Requirement => Quote word for word the lines below, beginning with the first and ending with the one that has "position: relative; isolation: isolate;". Drop the pictures.

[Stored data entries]
────────

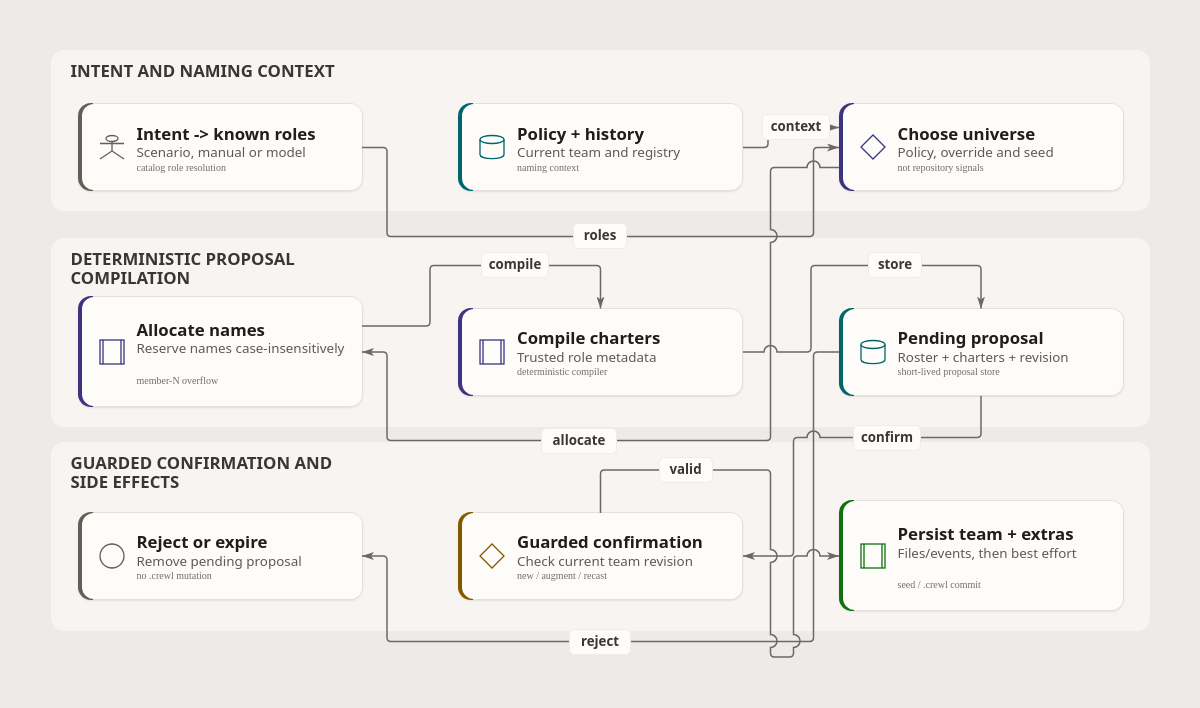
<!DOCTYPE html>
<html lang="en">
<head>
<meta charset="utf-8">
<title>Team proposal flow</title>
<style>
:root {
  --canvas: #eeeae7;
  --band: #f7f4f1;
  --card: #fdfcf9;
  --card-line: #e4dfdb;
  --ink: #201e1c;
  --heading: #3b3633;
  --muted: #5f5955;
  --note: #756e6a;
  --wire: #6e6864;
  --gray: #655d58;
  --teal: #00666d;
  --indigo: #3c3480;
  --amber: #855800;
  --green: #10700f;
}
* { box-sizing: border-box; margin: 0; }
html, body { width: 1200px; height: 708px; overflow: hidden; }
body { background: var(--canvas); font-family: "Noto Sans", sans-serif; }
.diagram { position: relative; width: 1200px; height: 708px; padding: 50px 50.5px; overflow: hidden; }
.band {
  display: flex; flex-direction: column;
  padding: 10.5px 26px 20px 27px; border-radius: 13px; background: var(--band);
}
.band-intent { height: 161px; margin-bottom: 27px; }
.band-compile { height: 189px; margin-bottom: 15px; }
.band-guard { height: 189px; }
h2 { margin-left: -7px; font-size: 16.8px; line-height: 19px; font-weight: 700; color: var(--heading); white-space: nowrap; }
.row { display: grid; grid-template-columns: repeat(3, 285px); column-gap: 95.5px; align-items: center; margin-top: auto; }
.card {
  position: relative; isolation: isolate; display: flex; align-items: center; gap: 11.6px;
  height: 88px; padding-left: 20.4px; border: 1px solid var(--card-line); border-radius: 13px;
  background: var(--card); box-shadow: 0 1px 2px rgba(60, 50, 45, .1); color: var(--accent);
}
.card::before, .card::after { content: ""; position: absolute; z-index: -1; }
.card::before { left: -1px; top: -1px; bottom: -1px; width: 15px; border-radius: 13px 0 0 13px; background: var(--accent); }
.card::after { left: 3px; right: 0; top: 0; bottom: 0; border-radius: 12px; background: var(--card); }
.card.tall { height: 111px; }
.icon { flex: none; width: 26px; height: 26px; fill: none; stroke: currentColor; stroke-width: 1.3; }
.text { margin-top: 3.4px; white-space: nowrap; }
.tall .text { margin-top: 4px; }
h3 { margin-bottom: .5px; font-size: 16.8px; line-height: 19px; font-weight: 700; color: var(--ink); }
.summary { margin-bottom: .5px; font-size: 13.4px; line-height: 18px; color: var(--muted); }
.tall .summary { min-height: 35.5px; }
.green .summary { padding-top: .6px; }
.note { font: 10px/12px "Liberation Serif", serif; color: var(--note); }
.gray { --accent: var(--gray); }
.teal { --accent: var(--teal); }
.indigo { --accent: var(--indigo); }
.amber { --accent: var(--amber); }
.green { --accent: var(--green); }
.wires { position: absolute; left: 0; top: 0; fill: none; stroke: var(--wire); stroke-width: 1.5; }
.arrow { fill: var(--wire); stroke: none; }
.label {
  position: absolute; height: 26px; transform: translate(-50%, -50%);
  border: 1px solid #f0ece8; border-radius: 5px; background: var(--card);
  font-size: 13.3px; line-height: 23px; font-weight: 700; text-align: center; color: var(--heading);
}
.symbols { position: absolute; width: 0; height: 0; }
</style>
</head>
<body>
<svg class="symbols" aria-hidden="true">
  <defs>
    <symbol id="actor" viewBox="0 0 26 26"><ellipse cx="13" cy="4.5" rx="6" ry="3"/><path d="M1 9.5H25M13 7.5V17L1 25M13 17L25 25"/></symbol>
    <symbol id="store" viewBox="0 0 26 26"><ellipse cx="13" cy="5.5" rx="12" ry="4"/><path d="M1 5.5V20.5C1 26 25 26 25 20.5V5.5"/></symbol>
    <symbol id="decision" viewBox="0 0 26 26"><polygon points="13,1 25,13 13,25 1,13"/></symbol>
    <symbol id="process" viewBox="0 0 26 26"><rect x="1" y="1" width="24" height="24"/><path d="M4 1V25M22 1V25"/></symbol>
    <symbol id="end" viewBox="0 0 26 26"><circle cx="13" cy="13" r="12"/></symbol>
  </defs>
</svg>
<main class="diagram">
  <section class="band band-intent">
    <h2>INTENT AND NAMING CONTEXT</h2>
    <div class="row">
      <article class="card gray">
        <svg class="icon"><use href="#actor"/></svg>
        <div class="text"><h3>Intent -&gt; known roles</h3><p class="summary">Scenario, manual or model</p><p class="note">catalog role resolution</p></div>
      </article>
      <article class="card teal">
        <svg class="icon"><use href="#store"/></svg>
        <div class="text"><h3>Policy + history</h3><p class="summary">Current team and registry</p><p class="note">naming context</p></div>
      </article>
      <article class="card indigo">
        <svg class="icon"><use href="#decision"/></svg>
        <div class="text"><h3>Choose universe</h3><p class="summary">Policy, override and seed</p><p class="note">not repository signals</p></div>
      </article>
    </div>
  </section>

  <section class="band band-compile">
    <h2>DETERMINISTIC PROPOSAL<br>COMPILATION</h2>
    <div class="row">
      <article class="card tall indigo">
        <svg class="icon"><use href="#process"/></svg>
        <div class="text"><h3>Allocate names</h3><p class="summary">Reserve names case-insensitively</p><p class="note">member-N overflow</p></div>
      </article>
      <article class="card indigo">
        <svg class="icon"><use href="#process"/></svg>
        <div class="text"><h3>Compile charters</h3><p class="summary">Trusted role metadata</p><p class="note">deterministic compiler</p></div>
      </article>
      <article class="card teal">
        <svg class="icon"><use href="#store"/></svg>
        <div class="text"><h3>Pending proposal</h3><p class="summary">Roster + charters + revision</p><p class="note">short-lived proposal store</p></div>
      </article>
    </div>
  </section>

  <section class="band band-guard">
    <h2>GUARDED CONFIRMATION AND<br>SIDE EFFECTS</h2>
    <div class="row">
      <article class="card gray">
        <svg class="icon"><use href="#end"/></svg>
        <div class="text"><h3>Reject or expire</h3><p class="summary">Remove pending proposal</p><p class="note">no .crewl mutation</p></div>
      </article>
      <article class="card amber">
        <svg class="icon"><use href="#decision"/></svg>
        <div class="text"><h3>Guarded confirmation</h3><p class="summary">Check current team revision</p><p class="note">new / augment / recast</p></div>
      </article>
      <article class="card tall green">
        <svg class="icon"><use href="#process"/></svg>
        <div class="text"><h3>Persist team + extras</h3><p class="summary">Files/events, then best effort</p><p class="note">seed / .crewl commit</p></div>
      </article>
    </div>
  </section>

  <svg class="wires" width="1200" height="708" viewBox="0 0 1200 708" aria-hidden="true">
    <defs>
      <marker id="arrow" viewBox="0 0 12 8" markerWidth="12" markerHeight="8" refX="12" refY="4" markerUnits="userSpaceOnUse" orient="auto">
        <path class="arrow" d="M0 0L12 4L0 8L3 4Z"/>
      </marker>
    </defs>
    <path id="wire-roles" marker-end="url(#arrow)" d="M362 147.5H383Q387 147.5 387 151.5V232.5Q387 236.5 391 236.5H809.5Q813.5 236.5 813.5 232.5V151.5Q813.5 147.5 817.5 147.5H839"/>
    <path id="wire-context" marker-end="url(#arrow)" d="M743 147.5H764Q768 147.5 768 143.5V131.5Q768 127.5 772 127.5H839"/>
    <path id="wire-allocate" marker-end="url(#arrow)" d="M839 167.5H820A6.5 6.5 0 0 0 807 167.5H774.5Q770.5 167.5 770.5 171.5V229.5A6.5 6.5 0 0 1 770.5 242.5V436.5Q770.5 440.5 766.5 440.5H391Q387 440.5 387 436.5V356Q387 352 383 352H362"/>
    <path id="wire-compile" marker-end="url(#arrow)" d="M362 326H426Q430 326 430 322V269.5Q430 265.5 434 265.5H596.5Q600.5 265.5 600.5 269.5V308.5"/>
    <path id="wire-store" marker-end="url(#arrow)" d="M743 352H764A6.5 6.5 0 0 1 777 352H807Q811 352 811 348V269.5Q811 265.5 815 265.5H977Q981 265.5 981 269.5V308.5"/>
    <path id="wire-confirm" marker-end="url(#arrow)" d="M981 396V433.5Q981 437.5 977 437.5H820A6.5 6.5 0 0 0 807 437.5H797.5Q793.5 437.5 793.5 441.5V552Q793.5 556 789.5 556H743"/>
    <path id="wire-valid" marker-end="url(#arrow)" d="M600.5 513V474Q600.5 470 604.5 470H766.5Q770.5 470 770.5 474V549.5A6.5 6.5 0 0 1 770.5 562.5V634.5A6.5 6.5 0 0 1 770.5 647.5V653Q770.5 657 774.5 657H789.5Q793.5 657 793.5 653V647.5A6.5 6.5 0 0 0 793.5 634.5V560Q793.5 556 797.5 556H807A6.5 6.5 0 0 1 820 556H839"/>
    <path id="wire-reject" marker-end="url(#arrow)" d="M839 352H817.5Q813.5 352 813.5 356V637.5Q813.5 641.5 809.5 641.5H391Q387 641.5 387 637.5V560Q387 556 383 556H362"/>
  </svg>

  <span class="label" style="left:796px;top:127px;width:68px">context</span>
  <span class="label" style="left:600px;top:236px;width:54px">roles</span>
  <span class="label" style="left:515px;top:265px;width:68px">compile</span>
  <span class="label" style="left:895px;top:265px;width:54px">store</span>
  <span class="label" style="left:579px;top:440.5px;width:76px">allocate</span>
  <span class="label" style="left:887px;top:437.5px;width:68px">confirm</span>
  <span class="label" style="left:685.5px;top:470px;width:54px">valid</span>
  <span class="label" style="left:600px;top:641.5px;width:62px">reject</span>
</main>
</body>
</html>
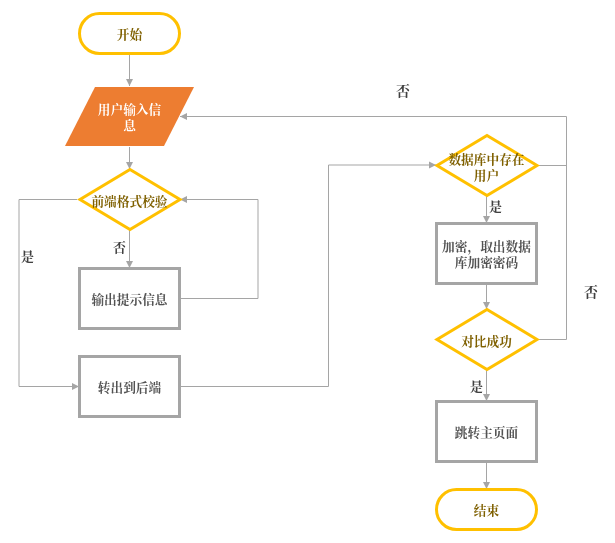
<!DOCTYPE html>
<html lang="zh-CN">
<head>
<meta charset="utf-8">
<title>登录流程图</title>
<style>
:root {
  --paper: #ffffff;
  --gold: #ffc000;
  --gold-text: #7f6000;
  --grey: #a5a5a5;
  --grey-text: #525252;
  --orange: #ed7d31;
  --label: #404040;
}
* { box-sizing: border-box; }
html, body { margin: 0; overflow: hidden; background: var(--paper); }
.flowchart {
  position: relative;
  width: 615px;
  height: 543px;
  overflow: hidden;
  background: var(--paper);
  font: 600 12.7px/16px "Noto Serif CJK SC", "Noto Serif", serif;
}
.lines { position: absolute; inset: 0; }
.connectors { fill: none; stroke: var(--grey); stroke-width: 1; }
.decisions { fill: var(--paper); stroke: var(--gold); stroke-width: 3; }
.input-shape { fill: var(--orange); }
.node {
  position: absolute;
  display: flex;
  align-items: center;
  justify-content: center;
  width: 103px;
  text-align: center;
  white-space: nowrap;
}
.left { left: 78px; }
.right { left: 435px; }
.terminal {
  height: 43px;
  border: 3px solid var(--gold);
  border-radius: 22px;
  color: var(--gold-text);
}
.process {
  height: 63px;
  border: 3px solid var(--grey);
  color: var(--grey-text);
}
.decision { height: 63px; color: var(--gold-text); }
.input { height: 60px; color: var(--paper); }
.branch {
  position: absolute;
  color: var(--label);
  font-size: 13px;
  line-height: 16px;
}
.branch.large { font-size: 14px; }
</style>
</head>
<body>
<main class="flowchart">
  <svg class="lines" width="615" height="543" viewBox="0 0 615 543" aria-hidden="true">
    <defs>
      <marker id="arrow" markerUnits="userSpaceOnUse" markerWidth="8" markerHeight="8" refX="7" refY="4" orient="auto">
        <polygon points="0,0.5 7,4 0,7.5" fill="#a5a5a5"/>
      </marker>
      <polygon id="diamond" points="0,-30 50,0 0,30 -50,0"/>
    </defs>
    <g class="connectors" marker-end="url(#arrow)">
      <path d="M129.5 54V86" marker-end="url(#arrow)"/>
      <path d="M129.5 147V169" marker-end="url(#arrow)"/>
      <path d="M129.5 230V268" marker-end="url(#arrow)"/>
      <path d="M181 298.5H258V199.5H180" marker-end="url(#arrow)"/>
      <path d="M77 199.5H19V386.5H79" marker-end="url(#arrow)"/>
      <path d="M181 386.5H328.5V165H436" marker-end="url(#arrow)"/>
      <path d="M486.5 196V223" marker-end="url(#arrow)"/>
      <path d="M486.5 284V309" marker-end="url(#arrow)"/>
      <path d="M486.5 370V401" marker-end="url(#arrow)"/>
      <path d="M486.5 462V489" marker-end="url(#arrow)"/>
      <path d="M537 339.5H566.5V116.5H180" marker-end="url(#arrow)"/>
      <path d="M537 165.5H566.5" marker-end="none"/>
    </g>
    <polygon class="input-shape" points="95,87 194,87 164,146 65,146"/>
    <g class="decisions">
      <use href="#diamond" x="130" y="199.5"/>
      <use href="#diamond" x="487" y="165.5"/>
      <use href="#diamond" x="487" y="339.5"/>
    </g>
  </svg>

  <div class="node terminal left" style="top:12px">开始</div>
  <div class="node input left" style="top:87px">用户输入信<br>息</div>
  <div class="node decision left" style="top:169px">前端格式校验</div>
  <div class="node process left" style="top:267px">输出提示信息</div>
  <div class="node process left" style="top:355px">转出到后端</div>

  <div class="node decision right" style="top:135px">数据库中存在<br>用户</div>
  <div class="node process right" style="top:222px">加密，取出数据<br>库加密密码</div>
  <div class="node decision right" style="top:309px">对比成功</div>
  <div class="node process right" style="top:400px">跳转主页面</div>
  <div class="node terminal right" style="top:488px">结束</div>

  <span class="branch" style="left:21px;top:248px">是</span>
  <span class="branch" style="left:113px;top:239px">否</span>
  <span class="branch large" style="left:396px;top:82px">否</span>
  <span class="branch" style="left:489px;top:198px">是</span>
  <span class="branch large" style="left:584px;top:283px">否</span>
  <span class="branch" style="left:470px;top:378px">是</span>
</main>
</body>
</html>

────────

Exercise result =>
<!DOCTYPE html>
<html lang="en">
<head>
<meta charset="utf-8">
<title>Team proposal flow</title>
<style>
:root {
  --canvas: #eeeae7;
  --band: #f7f4f1;
  --card: #fdfcf9;
  --card-line: #e4dfdb;
  --ink: #201e1c;
  --heading: #3b3633;
  --muted: #5f5955;
  --note: #756e6a;
  --wire: #6e6864;
  --gray: #655d58;
  --teal: #00666d;
  --indigo: #3c3480;
  --amber: #855800;
  --green: #10700f;
}
* { box-sizing: border-box; margin: 0; }
html, body { width: 1200px; height: 708px; overflow: hidden; }
body { background: var(--canvas); font-family: "Noto Sans", sans-serif; }
.diagram { position: relative; width: 1200px; height: 708px; padding: 50px 50.5px; overflow: hidden; }
.band {
  display: flex; flex-direction: column;
  padding: 10.5px 26px 20px 27px; border-radius: 13px; background: var(--band);
}
.band-intent { height: 161px; margin-bottom: 27px; }
.band-compile { height: 189px; margin-bottom: 15px; }
.band-guard { height: 189px; }
h2 { margin-left: -7px; font-size: 16.8px; line-height: 19px; font-weight: 700; color: var(--heading); white-space: nowrap; }
.row { display: grid; grid-template-columns: repeat(3, 285px); column-gap: 95.5px; align-items: center; margin-top: auto; }
.card {
  position: relative; isolation: isolate; display: flex; align-items: center; gap: 11.6px;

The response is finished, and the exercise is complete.